Aside from the usual “kids don’t want plastic replicas, they want interactive experiences” discussion (which is true, and when combined with rising production costs is why I think action figure collecting will be solely a niche market for adults in 10-15 years, like baseball cards and comics before them), the article does have an interesting theory about how all the bunched-together blockbusters and their attendant toy lines crowd one another out. When I was a kid, you got one Batman, maybe Dick Tracy the following year, and then maybe another Batman. Now there can be as many as six to seven heavily-merchandised movies per year.
The writer’s summation is sobering:
In summary, the buyers believe that the Action Figure category – buffeted by technological change, degradation of supporting media and eroding consumer interest – is not going to go back to the good old days. Yes, they think that movie-supported action figures will still sell but that the Skylanders and the Inifinitys of this world will be the decisive future drivers.
Again, this isn’t a surprise. We’ve all seen this coming for years now. And who knows – if the electronic options that are available now had been around when I was a kid, perhaps I would have never developed this odd affinity for action figures.
And yet, evidently Skylanders may offer some hope:
A technological change introduced early last year promises to affect the way kids use toys – the Skylanders and now also Infinity.
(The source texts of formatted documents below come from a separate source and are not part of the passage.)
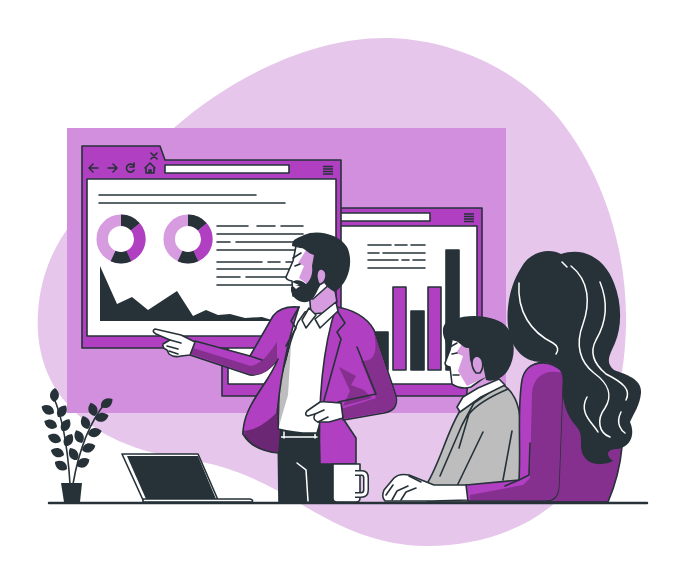
<!DOCTYPE html>
<html lang="en">
<head>
<meta charset="utf-8">
<title>Business presentation</title>
<style>
:root{--blob:#e7c6ec;--panel:#d28fdd;--purple:#b03fc2;--shade:#85308f;--deep:#6b2674;--ink:#263238;--grey:#bdbdbd;--soft:#d79ce0;--paper:#fff}
html,body{margin:0;background:var(--paper);overflow:hidden}
svg{display:block}
.blob{fill:var(--blob)}
.panel{fill:var(--panel)}
.purple{fill:var(--purple)}
.shade{fill:var(--shade)}
.deep{fill:var(--deep)}
.ink{fill:var(--ink)}
.grey{fill:var(--grey)}
.soft{fill:var(--soft)}
.paper{fill:var(--paper)}
.line{stroke:var(--ink);stroke-width:1.6;stroke-linejoin:round;stroke-linecap:round}
.stroke{fill:none}
.shine{fill:none;stroke:var(--paper);stroke-width:1.5;stroke-linecap:round}
.donut circle{fill:none;stroke-width:11.5}
</style>
</head>
<body>
<svg width="686" height="584" viewBox="0 0 686 584" role="img" aria-label="Man presenting charts to two seated colleagues">
<defs>
  <g id="donut" class="donut" transform="rotate(-90)">
    <circle r="18.8" stroke="#d79ce0"/>
    <circle r="18.8" stroke="#263238" pathLength="360" stroke-dasharray="50 310"/>
    <circle r="18.8" stroke="#b03fc2" pathLength="360" stroke-dasharray="0 50 105 205"/>
    <circle r="18.8" stroke="#263238" pathLength="360" stroke-dasharray="0 155 50 155"/>
  </g>
  <path id="leaf" d="M0 0C-6-3-6-10 0-14C6-10 6-3 0 0Z"/>
  <path id="menu" d="M0 0H10M0 2.5H10M0 5H10M0 7.5H10" fill="none" stroke="#263238" stroke-width="1.6"/>
</defs>

<g id="backdrop">
  <path class="blob" d="M175 127C235 75 315 37 387 38C455 39 522 72 561 121C605 178 627 251 626 324C625 391 606 458 558 500C524 532 472 547 424 546C374 545 336 525 299 503C266 483 232 466 190 460C140 453 94 437 63 399C43 374 36 343 38 313C41 262 64 225 104 188C128 166 151 147 175 127Z"/>
  <rect class="panel" x="67" y="128" width="439" height="285"/>
</g>

<g id="rear-window">
  <rect class="purple line" x="222" y="208" width="260" height="188"/>
  <rect class="paper line" x="228" y="226" width="249" height="158"/>
  <rect class="paper line" x="300" y="213" width="130" height="8"/>
  <use href="#menu" x="464" y="214"/>
  <path class="line stroke" d="M368 245H391M395 245H407M411 245H425M368 253H379M383 253H425M368 260H398M402 260H409M413 260H425M368 268H425"/>
  <g id="bar-chart" class="line">
    <rect class="ink" x="375" y="332" width="13" height="38"/>
    <rect class="purple" x="393" y="287" width="13" height="83"/>
    <rect class="ink" x="411" y="311" width="13" height="59"/>
    <rect class="purple" x="428" y="287" width="13" height="83"/>
    <rect class="ink" x="446" y="250" width="13" height="120"/>
  </g>
</g>

<g id="front-window">
  <path class="purple line" d="M82 146H160L165 160H341V348H82Z"/>
  <rect class="paper line" x="87" y="179" width="249" height="157"/>
  <rect class="paper line" x="165" y="165" width="124" height="8"/>
  <g class="line stroke">
    <path d="M98 168H89M93 164L89 168L93 172M108 168H117M113 164L117 168L113 172M151 153L157 159M157 153L151 159"/>
    <path d="M133 165A4 4 0 1 0 134 170M134 163V167H130M145 168L150 163L155 168M146 168V173H154V168M149 173V170H151V173"/>
    <path d="M99 195H256M99 203H285"/>
    <path d="M217 226H248M257 226H275M281 226H303M217 234H303M217 242H230M236 242H303M217 250H303M217 262H262M268 262H280M286 262H303M217 269H303M217 277H240M246 277H303M217 285H303"/>
  </g>
  <use href="#menu" x="323" y="166.500"/>
  <use href="#donut" x="121" y="239"/>
  <use href="#donut" x="188" y="239"/>
  <path id="area-chart" class="ink" d="M100 266L117 304L132 297L148 310L177 291L193 316L206 310L218 315L230 314L245 318L262 317L275 321H100Z"/>
</g>

<g id="plant">
  <path class="line stroke" d="M70 484C68 452 64 420 53 396M73 484C78 455 88 424 106 402"/>
  <g class="ink">
    <use href="#leaf" transform="translate(54 402) rotate(4)"/>
    <use href="#leaf" transform="translate(54 413) rotate(-62)"/>
    <use href="#leaf" transform="translate(58 417) rotate(35)"/>
    <use href="#leaf" transform="translate(57 427) rotate(-65)"/>
    <use href="#leaf" transform="translate(62 431) rotate(32)"/>
    <use href="#leaf" transform="translate(61 441) rotate(-68)"/>
    <use href="#leaf" transform="translate(65 446) rotate(30)"/>
    <use href="#leaf" transform="translate(64 455) rotate(-70)"/>
    <use href="#leaf" transform="translate(67 469) rotate(-60)"/>
    <use href="#leaf" transform="translate(101 407) rotate(55)"/>
    <use href="#leaf" transform="translate(95 416) rotate(-18)"/>
    <use href="#leaf" transform="translate(95 419) rotate(75)"/>
    <use href="#leaf" transform="translate(88 429) rotate(-22)"/>
    <use href="#leaf" transform="translate(88 434) rotate(78)"/>
    <use href="#leaf" transform="translate(82 443) rotate(-25)"/>
    <use href="#leaf" transform="translate(82 450) rotate(72)"/>
    <use href="#leaf" transform="translate(77 460) rotate(-30)"/>
    <use href="#leaf" transform="translate(77 466) rotate(62)"/>
    <path d="M61 483H82L80 502H64Z"/>
  </g>
</g>

<g id="laptop">
  <path class="paper line" d="M122 454H198L218 500H143Z"/>
  <path class="ink" d="M127 456H198L216 499H146Z"/>
  <path class="paper line" d="M143 499H250Q254 500 252 502H143Z"/>
</g>

<g id="presenter">
  <path class="ink line" d="M278 428H319L333 460V502H279Z"/>
  <path class="shine" d="M297 463L306 470L308 501M284 432V438M315 433V438M279 437H317"/>
  <path class="deep line" d="M291 345C273 375 246 400 243 434C251 448 266 452 279 453L285 375Z"/>
  <path class="paper line" d="M305 312L328 305L338 318L330 390L317 433Q298 434 278 429C280 395 285 350 298 322Z"/>
  <path class="grey" d="M291 345L288 395L279 426L280 383Z"/>
  <path class="purple line" d="M299 307C286 306 278 309 273 316L250 356L195 341L190 355L250 375C262 376 272 367 278 359C267 387 243 405 243 434C254 446 267 444 276 428C279 381 287 343 299 307Z"/>
  <path class="shade" d="M193 348L251 366C264 363 271 350 277 342L277 360C269 371 260 377 250 374L191 354Z"/>
  <path class="deep" d="M277 412C268 422 256 430 244 431C245 441 263 451 278 452Z"/>
  <path class="purple line" d="M336 307C352 309 367 317 374 330L396 396C398 407 393 411 384 413L344 420L356 438V464H320C318 410 321 353 336 307Z"/>
  <path class="shade" d="M374 332L395 396C397 406 393 410 384 412L343 419L341 409L376 398L361 361C371 361 379 358 374 332ZM339 367L356 376L351 385L364 390L372 398L343 406L350 391Z"/>
  <path class="line stroke" d="M338 402L376 394L357 347M341 403L343 420M336 309L345 323L337 332L341 339L323 404M299 307L291 321L296 328L286 346M250 356L262 360"/>
  <path class="paper line" d="M341 403C333 403 326 401 320 402L307 411Q304 415 308 416L315 414Q312 420 318 422L329 422L343 418Z"/>
  <path class="line stroke" d="M315 414L324 410M318 422L328 417"/>
  <path id="pointing-hand" class="paper line" d="M195 342L181 335L155 329Q151 331 156 334L170 340L163 344Q162 348 167 350L169 354Q174 358 181 356L190 355Z"/>
  <path class="line stroke" d="M170 340L181 343M167 346L178 349M169 351L178 354"/>
  <path class="soft line" d="M309 291L311 314L323 313L337 302L334 284Z"/>
  <path class="paper line" d="M309 308L302 320L306 328L316 315ZM336 302L315 319L320 328L338 311Z"/>
  <path class="paper line" d="M296 246L293 261L286 277Q286 280 292 281L293 296L313 299L331 283L329 255L309 243Z"/>
  <path class="soft" d="M308 247L298 263L304 266L299 278L310 286L330 283V255Z"/>
  <path class="ink" d="M292 246C292 238 299 238 304 235C317 229 339 234 347 247C354 261 349 283 335 292C330 289 326 287 324 282C316 287 318 298 307 302C300 303 293 299 291 291L291 287L299 285L292 282C296 279 302 280 306 284C311 280 313 273 312 266L314 255C307 253 304 247 300 248Z"/>
  <path class="soft line" d="M319 284C315 276 317 268 322 269C328 271 327 281 321 284Z"/>
  <path class="paper" d="M293 286L300 286L296 289Z"/>
  <path class="line stroke" d="M293 258L301 253M295 266L300 264"/>
</g>

<g id="mug">
  <path class="paper line" d="M333 464H360V498Q360 502 356 502H337Q333 502 333 498Z"/>
  <path class="stroke" stroke="#263238" stroke-width="6" d="M355 473H362Q366 473 366 478V490Q366 495 361 495H355"/>
  <path class="stroke" stroke="#fff" stroke-width="3" d="M354 473H362Q366 473 366 478V490Q366 495 361 495H354"/>
</g>

<g id="seated-man">
  <path class="grey line" d="M500 383C513 389 520 405 520 422V502H428L423 490C439 468 446 433 460 411C469 398 483 388 500 383Z"/>
  <path class="line stroke" d="M508 389C494 395 477 404 469 414L459 448M496 388L474 403L462 425L440 476M483 432L457 486M512 431L503 480"/>
  <path class="soft line" d="M468 378L466 404L483 395L499 381L492 364Z"/>
  <path class="paper line" d="M463 397L457 407L460 412L481 397L505 385L499 379L478 388Z"/>
  <path class="paper line" d="M453 334L450 350L445 363Q445 366 450 367L452 384Q461 390 471 387L485 377L484 346L468 335Z"/>
  <path class="soft" d="M466 338L456 353L463 356L458 371L467 386L486 377L486 348Z"/>
  <path class="ink" d="M445 340C440 329 444 319 456 319C467 314 494 315 505 325C517 337 516 360 506 373C500 380 491 382 486 380L483 365L474 371L470 360L469 348C463 349 459 341 455 341Q450 338 447 348Z"/>
  <path class="soft line" d="M476 373C470 366 471 357 477 356C484 357 484 368 480 373Z"/>
  <path class="line stroke" d="M450 347L457 343M452 354L457 353M453 375L459 375"/>
</g>

<g id="seated-woman">
  <path class="shade line" d="M531 366C550 356 577 362 596 381L622 447C620 469 614 488 608 502H520Z"/>
  <path class="paper line" d="M468 485L434 485L409 475Q399 473 394 478L384 490Q381 497 385 501H432L468 500Z"/>
  <path class="line stroke" d="M392 500L397 491L408 486M401 500L406 492L416 488M386 495L393 485M409 476L421 482"/>
  <path class="purple line" d="M563 372C549 358 526 360 522 380C517 409 521 444 519 480L466 485L468 501H545C556 501 559 495 559 482Z"/>
  <path class="shade" d="M563 373C546 369 534 375 532 393L530 478L523 485L470 495V500H545C555 500 559 495 559 482Z"/>
  <path class="line stroke" d="M519 480L529 475L530 443M519 480L505 486"/>
  <path class="ink" d="M561 254C549 247 529 252 521 268C510 285 506 308 508 326C511 351 526 362 541 362C555 361 563 369 563 382C561 399 566 415 576 426C586 436 576 449 586 459C594 467 607 464 613 461C604 454 608 449 618 449C632 446 635 433 630 422C634 413 640 405 641 393C642 379 627 375 614 370C604 362 611 353 615 343C622 327 622 303 614 283C605 259 584 246 561 254Z"/>
  <path class="shine" d="M519 283C517 312 531 332 553 343C558 346 559 350 556 354M562 262L567 267M571 266C590 281 590 304 583 324C575 345 580 362 594 373C609 384 613 395 605 408C596 420 599 433 610 437M600 282C609 304 606 323 596 340C589 353 594 364 606 374C624 383 631 390 626 400M621 412C615 424 622 431 625 433M587 397C578 413 593 423 598 432"/>
</g>

<path id="table-edge" d="M49 503H647" stroke="#263238" stroke-width="2.5" stroke-linecap="round"/>
</svg>
</body>
</html>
Both marry physical toys to a video game console and allow a completely new way of playing. In the opinion of the Buyers at the large retailers, the Skylanders clearly encroach upon the Action Figure space whereas Infinity affects both Action Figures and Preschool. Whilst NPD classifies the Skylanders as well as Infinity as video games rather than toys, the Buyers disagree and they demonstrate this by putting the two ranges both into their video game space as well as their toy aisles. In fact, if the Skylanders had been included in NPD’s Toy Category, they would have given a major bump to the Action Figure retail sales performance for 2012 and would also have reversed the continuous decline of the overall NPD Toy Market estimates over the past ten years.
Kids still like having toys. They just need more interaction with them – either a video game, or perhaps some construction element, like LEGO. Find a way to do both and you just might have a huge hit on your hands.
(Thanks to GeneralsJoes for the heads-up.)